* Exercise details:
Each line of the records that holds "gloss" should be shown in full.

[Recorded data — start]

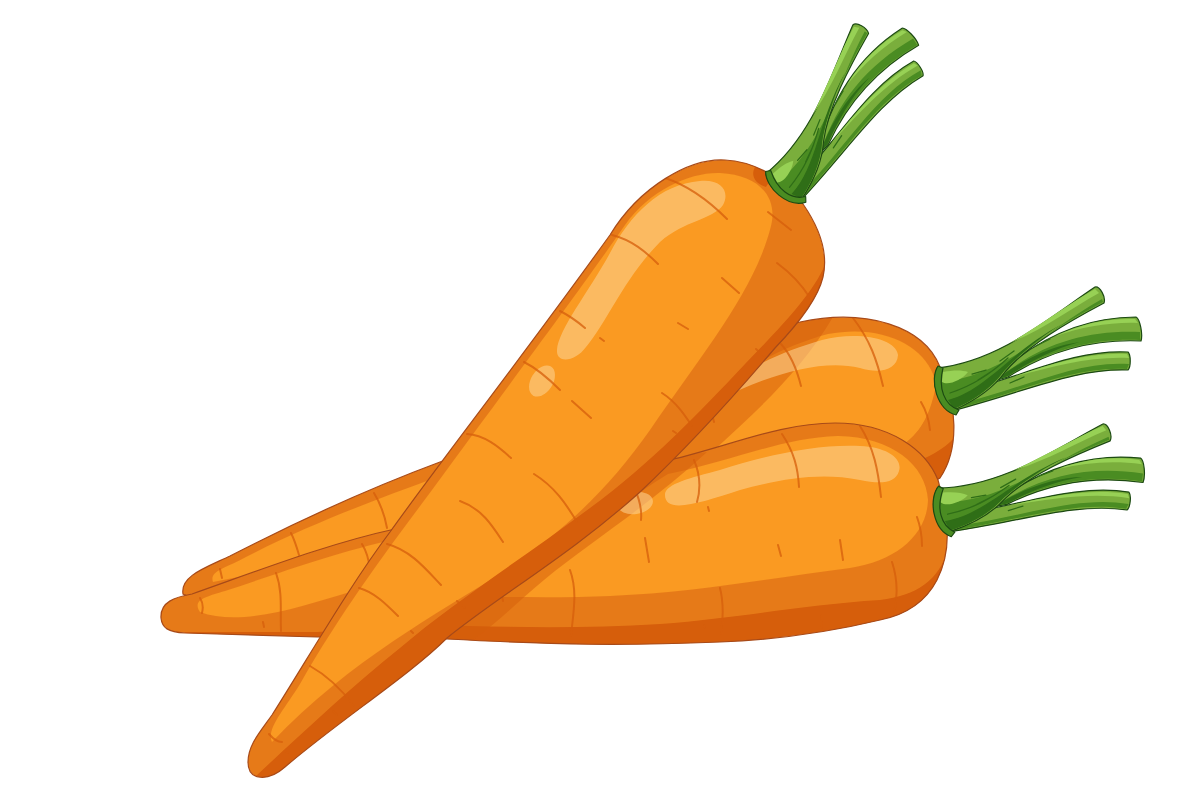
<!DOCTYPE html>
<html lang="en">
<head>
<meta charset="utf-8">
<title>Three carrots</title>
<style>
:root {
  --paper: #ffffff;
  --carrot: #e67a18;
  --carrot-light: #fa9a22;
  --carrot-deep: #d65e0b;
  --carrot-line: #a84a18;
  --gloss: #fdd596;
  --leaf: #7aae3c;
  --leaf-light: #97d155;
  --leaf-mid: #4a8c22;
  --leaf-deep: #2f6e17;
  --leaf-line: #1c4a12;
}
html, body { margin: 0; background: var(--paper); overflow: hidden; }
svg { display: block; width: 1200px; height: 799px; }
.base { fill: var(--carrot); }
.light { fill: var(--carrot-light); }
.deep { fill: var(--carrot-deep); }
.cast { fill: var(--carrot-deep); opacity: .5; }
.gloss { fill: var(--gloss); opacity: .55; }
.outline { fill: none; stroke: var(--carrot-line); stroke-width: 1.2; }
.crease { fill: none; stroke: var(--carrot-deep); stroke-width: 2; stroke-linecap: round; opacity: .75; }
.stalk { fill: var(--leaf); stroke: var(--leaf-line); stroke-width: 1.2; stroke-linejoin: round; }
.stalk-shade { fill: var(--leaf-mid); }
.stalk-deep { fill: var(--leaf-deep); }
.stalk-tip { fill: var(--leaf-light); }
.grain { fill: none; stroke: var(--leaf-deep); stroke-width: 1.3; stroke-linecap: round; }
</style>
</head>
<body>
<svg viewBox="0 0 1200 799" role="img" aria-label="Three orange carrots with cut green stalks">
  <defs>
    <path id="back-shape" d="M183 594C180 576 205 568 230 556C300 520 370 488 440 462C560 420 690 352 800 322C866 308 924 326 940 367C957 402 960 449 940 478L880 510L300 580L190 597Z"/>
    <path id="middle-shape" d="M161 618C160 602 175 597 192 594C260 570 330 543 395 529L670 460C730 446 780 423 835 423C890 423 926 450 938 480C950 524 951 552 937 580C925 603 905 615 880 620C830 632 770 640 720 642C620 646 560 645 447 639L317 637L185 633C168 632 162 628 161 618Z"/>
    <path id="front-shape" d="M248 762C248 745 260 732 272 715C310 655 350 585 390 532C440 462 520 360 610 235C640 186 690 158 725 160C745 161 758 167 770 174L803 204C821 230 828 255 823 277C818 298 800 322 775 348C735 395 690 445 640 492C570 555 500 595 447 638C410 675 340 720 285 767C268 782 248 781 248 762Z"/>
    <clipPath id="back-clip"><use href="#back-shape"/></clipPath>
    <clipPath id="middle-clip"><use href="#middle-shape"/></clipPath>
    <clipPath id="front-clip"><use href="#front-shape"/></clipPath>

    <g id="stalks">
      <g id="rear-stalk">
        <path class="stalk" d="M990 382C1035 338 1085 317 1136 317C1140 319 1143 334 1141 341C1095 339 1050 350 1008 377Z"/>
        <path class="stalk-shade" d="M996 380C1040 344 1085 330 1140 332L1140 340C1095 338 1050 349 1008 376Z"/>
        <path class="stalk-deep" d="M996 380C1024 358 1055 345 1080 342C1050 350 1030 362 1008 376Z"/>
        <path class="stalk-tip" d="M1056 336C1082 323 1110 318 1135 319L1138 323C1110 322 1082 327 1056 336Z"/>
      </g>
      <g id="lower-stalk">
        <path class="stalk" d="M960 392C1020 378 1072 349 1128 352C1131 355 1131 367 1128 370C1075 368 1025 392 955 410Z"/>
        <path class="stalk-shade" d="M958 404C1020 390 1076 360 1129 364L1127 369C1075 366 1025 390 956 409Z"/>
        <path class="stalk-tip" d="M1010 378C1050 364 1090 352 1127 354L1129 358C1090 356 1050 367 1010 378Z"/>
      </g>
      <g id="upper-stalk">
        <path class="stalk" d="M937 368C1000 361 1050 317 1095 287C1100 286 1106 297 1104 303C1068 322 1028 345 1005 372C992 390 972 402 954 410C938 406 931 385 937 368Z"/>
        <path class="stalk-shade" d="M940 382C1000 378 1050 328 1102 299L1103 302C1068 321 1027 344 1004 371C991 389 972 401 954 409C944 405 939 394 940 382Z"/>
        <path class="stalk-deep" d="M948 400C986 390 1010 352 1062 324C1036 340 1016 358 1004 371C991 389 972 401 954 409Z"/>
        <path class="stalk-tip" d="M1010 343C1042 324 1070 303 1095 289L1099 293C1070 309 1042 330 1010 343ZM943 372C954 370 962 370 968 372C962 380 948 386 942 382Z"/>
        <path class="grain" d="M950 393C974 385 990 374 1008 358M952 400C972 394 988 382 1000 370M972 374L986 370M978 380L992 371M1000 361L1014 351M1010 383L1024 377M1036 346L1050 339"/>
      </g>
      <path id="collar" class="stalk stalk-shade" d="M938 366C929 380 937 410 956 415L959 410C944 405 938 388 943 368Z"/>
    </g>
  </defs>

  <g id="back-carrot">
    <g clip-path="url(#back-clip)">
      <use class="base" href="#back-shape"/>
      <path class="light" d="M213 582C209 571 226 568 246 557C310 524 370 502 440 476L400 535L300 565Z"/>
      <path class="light" d="M640 470C690 400 760 352 828 334C880 324 921 344 933 374C943 408 922 440 908 450L860 470Z"/>
      <path class="base" d="M936 385C931 412 922 431 904 444L950 500L970 400Z"/>
      <path class="deep" d="M956 435C950 444 938 452 925 458L940 486L960 470Z"/>
      <path class="cast" d="M800 318L833 317C800 372 760 408 712 452L660 466Z"/>
      <path class="gloss" d="M715 402C730 374 780 352 822 340C857 331 896 338 898 355C897 370 880 374 860 368C820 358 765 376 715 402Z"/>
      <path class="crease" d="M853 318C870 340 877 360 883 386M781 344C792 356 797 370 801 386M921 402C927 412 929 420 930 430M374 493C382 506 385 517 387 528M291 533C295 541 297 548 299 555M220 569L222 578M713 418L714 422"/>
    </g>
    <use class="outline" href="#back-shape"/>
    <use href="#stalks"/>
  </g>

  <g id="middle-carrot">
    <g clip-path="url(#middle-clip)">
      <use class="base" href="#middle-shape"/>
      <path class="light" d="M200 612C192 600 205 597 225 591C280 573 330 554 400 538L350 592C300 607 240 627 200 612Z"/>
      <path class="light" d="M480 597C545 575 600 515 668 474C730 462 780 438 838 436C892 437 926 465 928 500C927 535 896 561 850 568C770 578 700 592 610 596C570 598 520 597 480 597Z"/>
      <path class="deep" d="M950 540C943 578 920 595 880 600C800 605 740 618 660 624C580 629 500 627 430 625L317 632L185 632L185 640L440 650L780 650L950 620Z"/>
      <path class="cast" d="M660 458L707 452C650 505 590 542 544 580C515 604 495 625 470 642L440 642Z"/>
      <path class="gloss" d="M665 494C666 484 690 478 720 470C770 454 820 444 860 446C886 447 903 458 899 471C895 484 880 484 860 480C820 472 780 479 740 490C700 503 664 515 665 494Z"/>
      <ellipse class="gloss" cx="635" cy="503" rx="18" ry="11" transform="rotate(-8 635 503)"/>
      <path class="crease" d="M860 426C874 448 878 470 881 497M782 434C794 452 798 468 799 487M694 460C700 474 701 488 697 502M634 487C640 500 642 510 641 520M645 538L649 562M570 570C578 592 573 614 571 636M720 588C724 604 723 620 721 634M892 562C898 580 898 596 894 614M840 540L843 560M778 545L781 556M917 517C921 528 922 538 922 546M821 615L822 628M708 507L709 511M704 625L705 628M276 573C283 592 280 612 281 631M362 544C367 552 369 560 370 570M200 598C204 604 203 609 202 613M263 622L264 627M502 596L503 601"/>
    </g>
    <use class="outline" href="#middle-shape"/>
    <use href="#stalks" transform="translate(-2 120) rotate(6 938 390)"/>
  </g>

  <g id="front-carrot">
    <g clip-path="url(#front-clip)">
      <use class="base" href="#front-shape"/>
      <path class="light" d="M272 742C266 729 284 710 300 684C345 605 395 540 432 490C520 370 580 290 625 225C650 190 690 172 720 173C760 175 778 198 771 226C755 290 705 350 650 430C608 490 560 535 500 574C440 612 350 660 272 742Z"/>
      <path class="deep" d="M826 262C815 292 780 328 745 364C700 412 650 464 590 508C520 560 450 605 400 648C350 688 300 735 256 776L300 790L460 650L660 490L840 300Z"/>
      <path class="deep" d="M755 167C750 176 756 184 766 187L774 174Z"/>
      <path class="gloss" d="M557 350C558 330 590 290 610 253C630 215 660 184 700 181C722 179 730 192 723 205C712 220 685 220 660 242C625 277 607 322 586 347C575 362 556 364 557 350Z"/>
      <ellipse class="gloss" cx="542" cy="381" rx="11" ry="17" transform="rotate(32 542 381)"/>
      <path class="crease" d="M665 178C690 186 710 202 727 219M612 235C632 240 646 252 658 264M768 212L791 230M777 263C792 274 802 285 810 298M722 278L739 293M678 323L688 329M560 311C570 316 578 322 585 328M600 338L604 341M524 362C538 369 549 379 560 390M572 401L591 418M756 349L767 359M662 393C676 402 684 414 692 426M673 431L676 433M467 434C484 435 498 446 511 458M534 474C555 487 566 504 577 522M460 501C482 509 492 525 503 542M387 544C410 550 425 568 441 585M457 601L465 608M359 588C374 592 386 604 398 616M411 631L413 633M310 666C328 676 342 690 354 706M333 711L337 715M269 734C274 740 279 742 282 742M286 752L288 753"/>
    </g>
    <use class="outline" href="#front-shape"/>
    <use href="#stalks" transform="translate(783 188) rotate(-32.5) scale(.97) translate(-944 -390)"/>
  </g>
</svg>
</body>
</html>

[Recorded data — finish]

* Answer space:
  --gloss: #fdd596;
.gloss { fill: var(--gloss); opacity: .55; }
      <path class="gloss" d="M715 402C730 374 780 352 822 340C857 331 896 338 898 355C897 370 880 374 860 368C820 358 765 376 715 402Z"/>
      <path class="gloss" d="M665 494C666 484 690 478 720 470C770 454 820 444 860 446C886 447 903 458 899 471C895 484 880 484 860 480C820 472 780 479 740 490C700 503 664 515 665 494Z"/>
      <ellipse class="gloss" cx="635" cy="503" rx="18" ry="11" transform="rotate(-8 635 503)"/>
      <path class="gloss" d="M557 350C558 330 590 290 610 253C630 215 660 184 700 181C722 179 730 192 723 205C712 220 685 220 660 242C625 277 607 322 586 347C575 362 556 364 557 350Z"/>
      <ellipse class="gloss" cx="542" cy="381" rx="11" ry="17" transform="rotate(32 542 381)"/>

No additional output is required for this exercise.